### TASK PROMPT
Return all lines of the records that contain the word "polygon".

Stored data
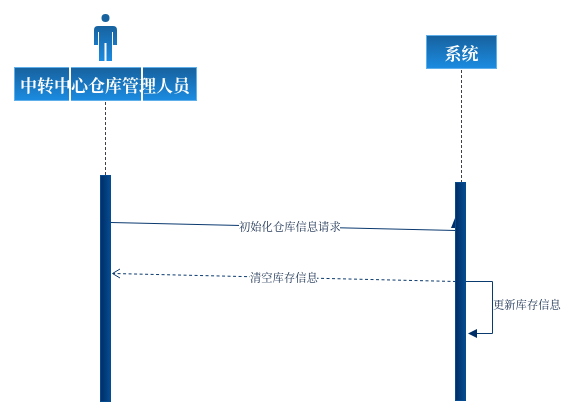
<!DOCTYPE html>
<html lang="zh-CN">
<head>
<meta charset="utf-8">
<title>初始化仓库信息时序图</title>
<style>
:root {
  --paper: #ffffff;
  --box-top: #17629f;
  --box-bottom: #1b8be0;
  --box-edge: #5fb0ea;
  --bar-dark: #002f68;
  --bar-light: #064a8f;
  --line: #0b3a6f;
  --lifeline: #40404a;
  --label: #1f3555;
}
* { box-sizing: border-box; margin: 0; padding: 0; }
html, body { width: 573px; height: 415px; overflow: hidden; background: var(--paper); }
.diagram {
  position: relative;
  width: 573px;
  height: 415px;
  overflow: hidden;
  background: var(--paper);
  font-family: "Noto Serif CJK SC", "Noto Serif", serif;
}
.connectors { position: absolute; left: 0; top: 0; }
.participant {
  position: absolute;
  height: 34px;
  display: flex;
  align-items: center;
  justify-content: center;
  background: linear-gradient(var(--box-top), var(--box-bottom));
  border: 1px solid var(--box-edge);
  color: var(--paper);
  font-size: 17px;
  font-weight: 700;
  line-height: 1;
  white-space: nowrap;
}
.manager { left: 14px; top: 67px; width: 183px; padding-right: 1px; }
.system { left: 426px; top: 35px; width: 71px; }
.divider { position: absolute; top: -1px; width: 2px; height: 34px; background: var(--paper); }
.divider-left { left: 54px; }
.divider-right { left: 126px; }
.participant-name { position: relative; }
.activation {
  position: absolute;
  width: 11px;
  background: linear-gradient(90deg, var(--bar-dark), var(--bar-light));
  border: 1px solid var(--bar-light);
}
.manager-activation { left: 100px; top: 175px; height: 227px; }
.system-activation { left: 455px; top: 182px; height: 219px; }
.message {
  position: absolute;
  height: 15px;
  background: var(--paper);
  color: var(--label);
  font-size: 11.3px;
  line-height: 15px;
  text-align: center;
  white-space: nowrap;
}
.request { left: 239px; top: 219px; width: 101px; }
.reply { left: 250px; top: 270px; width: 67px; }
.self-update { left: 493px; top: 297px; width: 67px; }
</style>
</head>
<body>
<main class="diagram">
  <svg class="connectors" width="573" height="415" viewBox="0 0 573 415" aria-hidden="true">
    <defs>
      <linearGradient id="actor-fill" x1="0" y1="0" x2="0" y2="1">
        <stop offset="0" stop-color="var(--box-top)"/>
        <stop offset="1" stop-color="var(--box-bottom)"/>
      </linearGradient>
    </defs>
    <g class="actor">
      <circle cx="105.5" cy="18" r="4" fill="var(--box-top)"/>
      <path d="M98 26H113Q117 26 117 30V45H113V32H112V61H106.500V43H104.500V61H99V32H98V45H94V30Q94 26 98 26Z" fill="url(#actor-fill)"/>
    </g>
    <g class="lifelines" stroke="var(--lifeline)" stroke-dasharray="3 2">
      <line x1="105.5" y1="102" x2="105.5" y2="175"/>
      <line x1="461.5" y1="70" x2="461.5" y2="182"/>
    </g>
    <g class="messages" fill="none" stroke="var(--line)">
      <line x1="111" y1="222.5" x2="456" y2="230.5"/>
      <line x1="456" y1="281.5" x2="113" y2="273.5" stroke-dasharray="3 2.500"/>
      <path d="M120 269L112.500 273.500L120 278"/>
      <path d="M466 281.500H492.500V333.500H475"/>
    </g>
    <g class="arrowheads" fill="var(--bar-dark)">
      <polygon points="455,218 459,228 451,228"/>
      <polygon points="468,333.5 477,329 477,338"/>
    </g>
  </svg>

  <div class="activation manager-activation"></div>
  <div class="activation system-activation"></div>

  <div class="participant manager">
    <span class="divider divider-left"></span>
    <span class="divider divider-right"></span>
    <span class="participant-name">中转中心仓库管理人员</span>
  </div>
  <div class="participant system"><span class="participant-name">系统</span></div>

  <p class="message request">初始化仓库信息请求</p>
  <p class="message reply">清空库存信息</p>
  <p class="message self-update">更新库存信息</p>
</main>
</body>
</html>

### SOLUTION FOR THIS PROBLEM
      <polygon points="455,218 459,228 451,228"/>
      <polygon points="468,333.5 477,329 477,338"/>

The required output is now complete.